START DATASET RECORDS
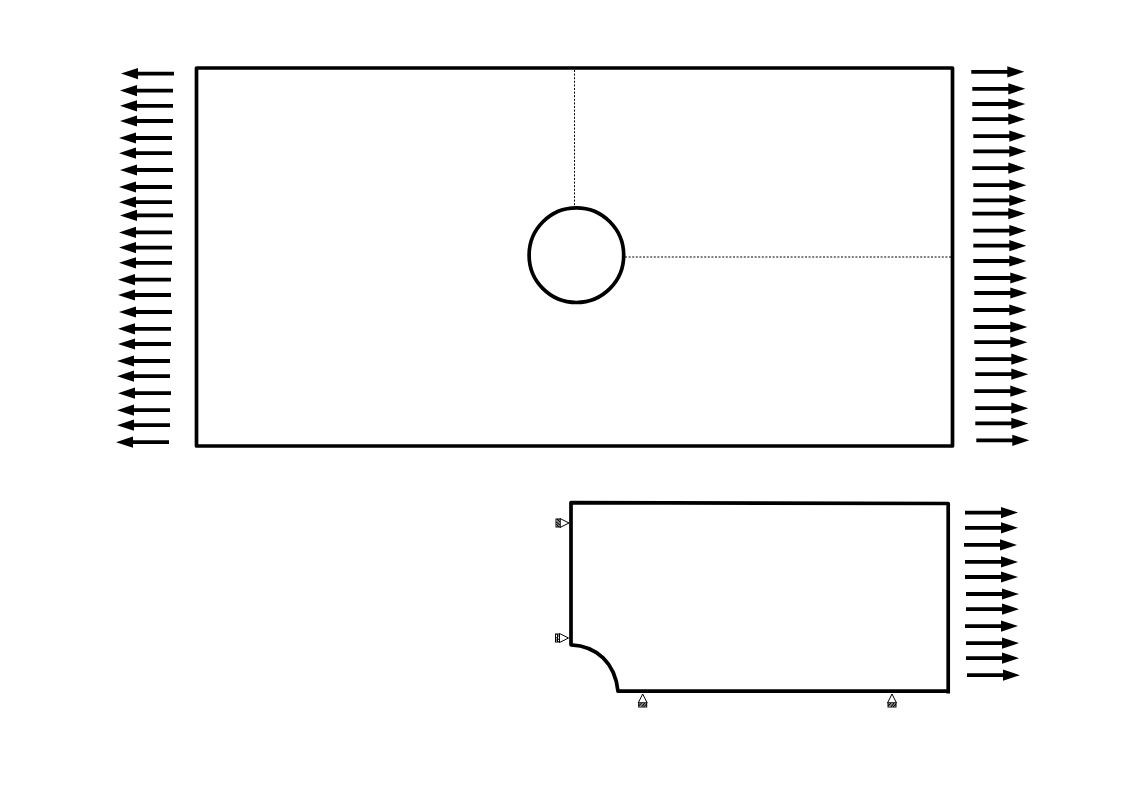
<!DOCTYPE html>
<html lang="en">
<head>
<meta charset="utf-8">
<title>Plate with a hole under tension</title>
<style>
:root { --ink: #000; --paper: #fff; }
html, body { margin: 0; background: var(--paper); overflow: hidden; }
.diagram { display: block; width: 1123px; height: 794px; }
.outline { fill: none; stroke: var(--ink); stroke-width: 3.7; stroke-linejoin: round; }
.symmetry { stroke: var(--ink); stroke-width: 1; stroke-dasharray: 2 1.6; }
.arrow { fill: var(--ink); }
.support { fill: var(--paper); stroke: var(--ink); stroke-width: 1; }
.hatch { fill: none; stroke: var(--ink); stroke-width: 1; }
</style>
</head>
<body>
<svg class="diagram" viewBox="0 0 1123 794" role="img" aria-label="Plate with a central hole pulled at both ends, and its quarter model with roller supports">
  <defs>
    <path id="pull-right" class="arrow" d="M0 -1.9H36V-5.6L53 0L36 5.6V1.9H0Z"/>
    <path id="pull-left" class="arrow" d="M0 0L17 -5.6V-1.9H53V1.9H17V5.6Z"/>
    <g id="roller">
      <path class="support" d="M0 0L4.5 9H-4.5Z"/>
      <rect class="support" x="-4" y="9" width="8" height="4"/>
      <path class="hatch" d="M-4 12L-1 9M-1 13L2 9M1 13L4 10M-4 11H4"/>
    </g>
  </defs>

  <g id="full-plate">
    <rect class="outline" x="196.5" y="68" width="756" height="378"/>
    <line class="symmetry" x1="574.5" y1="70" x2="574.5" y2="207"/>
    <line class="symmetry" x1="625" y1="257" x2="951" y2="257"/>
    <circle class="outline" cx="576.4" cy="255.2" r="47.3"/>
  </g>

  <g id="left-load">
    <use href="#pull-left" x="121" y="73.6"/>
    <use href="#pull-left" x="120" y="90.6"/>
    <use href="#pull-left" x="120" y="105.8"/>
    <use href="#pull-left" x="120" y="121"/>
    <use href="#pull-left" x="119" y="138"/>
    <use href="#pull-left" x="119" y="153.2"/>
    <use href="#pull-left" x="120" y="170"/>
    <use href="#pull-left" x="119" y="187"/>
    <use href="#pull-left" x="119" y="202.2"/>
    <use href="#pull-left" x="120" y="215.4"/>
    <use href="#pull-left" x="119" y="232.4"/>
    <use href="#pull-left" x="119" y="247.6"/>
    <use href="#pull-left" x="119" y="262.8"/>
    <use href="#pull-left" x="118" y="279.7"/>
    <use href="#pull-left" x="118" y="295"/>
    <use href="#pull-left" x="119" y="312"/>
    <use href="#pull-left" x="118" y="328.8"/>
    <use href="#pull-left" x="118" y="344"/>
    <use href="#pull-left" x="117" y="361"/>
    <use href="#pull-left" x="117" y="376.2"/>
    <use href="#pull-left" x="118" y="393.2"/>
    <use href="#pull-left" x="117" y="410.2"/>
    <use href="#pull-left" x="117" y="425.2"/>
    <use href="#pull-left" x="116" y="442.2"/>
  </g>

  <g id="right-load">
    <use href="#pull-right" x="971.3" y="71.8"/>
    <use href="#pull-right" x="972.3" y="88.8"/>
    <use href="#pull-right" x="972.3" y="104"/>
    <use href="#pull-right" x="972.3" y="119.2"/>
    <use href="#pull-right" x="973.3" y="136.1"/>
    <use href="#pull-right" x="973.3" y="151.3"/>
    <use href="#pull-right" x="972.3" y="168.2"/>
    <use href="#pull-right" x="973.3" y="185.2"/>
    <use href="#pull-right" x="973.3" y="200.4"/>
    <use href="#pull-right" x="972.3" y="213.6"/>
    <use href="#pull-right" x="973.3" y="230.6"/>
    <use href="#pull-right" x="973.3" y="245.7"/>
    <use href="#pull-right" x="973.3" y="261"/>
    <use href="#pull-right" x="974.3" y="278"/>
    <use href="#pull-right" x="974.3" y="293"/>
    <use href="#pull-right" x="973.3" y="310"/>
    <use href="#pull-right" x="974.3" y="327"/>
    <use href="#pull-right" x="974.3" y="342.2"/>
    <use href="#pull-right" x="975.3" y="359.2"/>
    <use href="#pull-right" x="975.3" y="374.2"/>
    <use href="#pull-right" x="974.3" y="391.2"/>
    <use href="#pull-right" x="975.3" y="408.2"/>
    <use href="#pull-right" x="975.3" y="423.4"/>
    <use href="#pull-right" x="976.3" y="440.3"/>
  </g>

  <g id="quarter-model">
    <path class="outline" d="M571 502.6L948.2 503.5V691.2H618C615 663 597 646 571 644.8Z"/>
    <path class="outline" d="M948.2 690V693.5"/>
    <use href="#roller" transform="translate(569 523) rotate(90)"/>
    <use href="#roller" transform="translate(568.5 638) rotate(90)"/>
    <use href="#roller" x="642.7" y="694"/>
    <use href="#roller" x="892" y="694"/>
  </g>

  <g id="quarter-load">
    <use href="#pull-right" x="965" y="512.6"/>
    <use href="#pull-right" x="965" y="527.8"/>
    <use href="#pull-right" x="964" y="544.9"/>
    <use href="#pull-right" x="965" y="561.9"/>
    <use href="#pull-right" x="965" y="577"/>
    <use href="#pull-right" x="966" y="594"/>
    <use href="#pull-right" x="966" y="609.2"/>
    <use href="#pull-right" x="965" y="626.1"/>
    <use href="#pull-right" x="966" y="643.1"/>
    <use href="#pull-right" x="966" y="658.2"/>
    <use href="#pull-right" x="967" y="675.2"/>
  </g>
</svg>
</body>
</html>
END DATASET RECORDS
**HOW TO COMPLETE THIS TASK:** Go through the records above and copy each line where "html" is found.

**YOUR RESPONSE:**
<!DOCTYPE html>
<html lang="en">
html, body { margin: 0; background: var(--paper); overflow: hidden; }
</html>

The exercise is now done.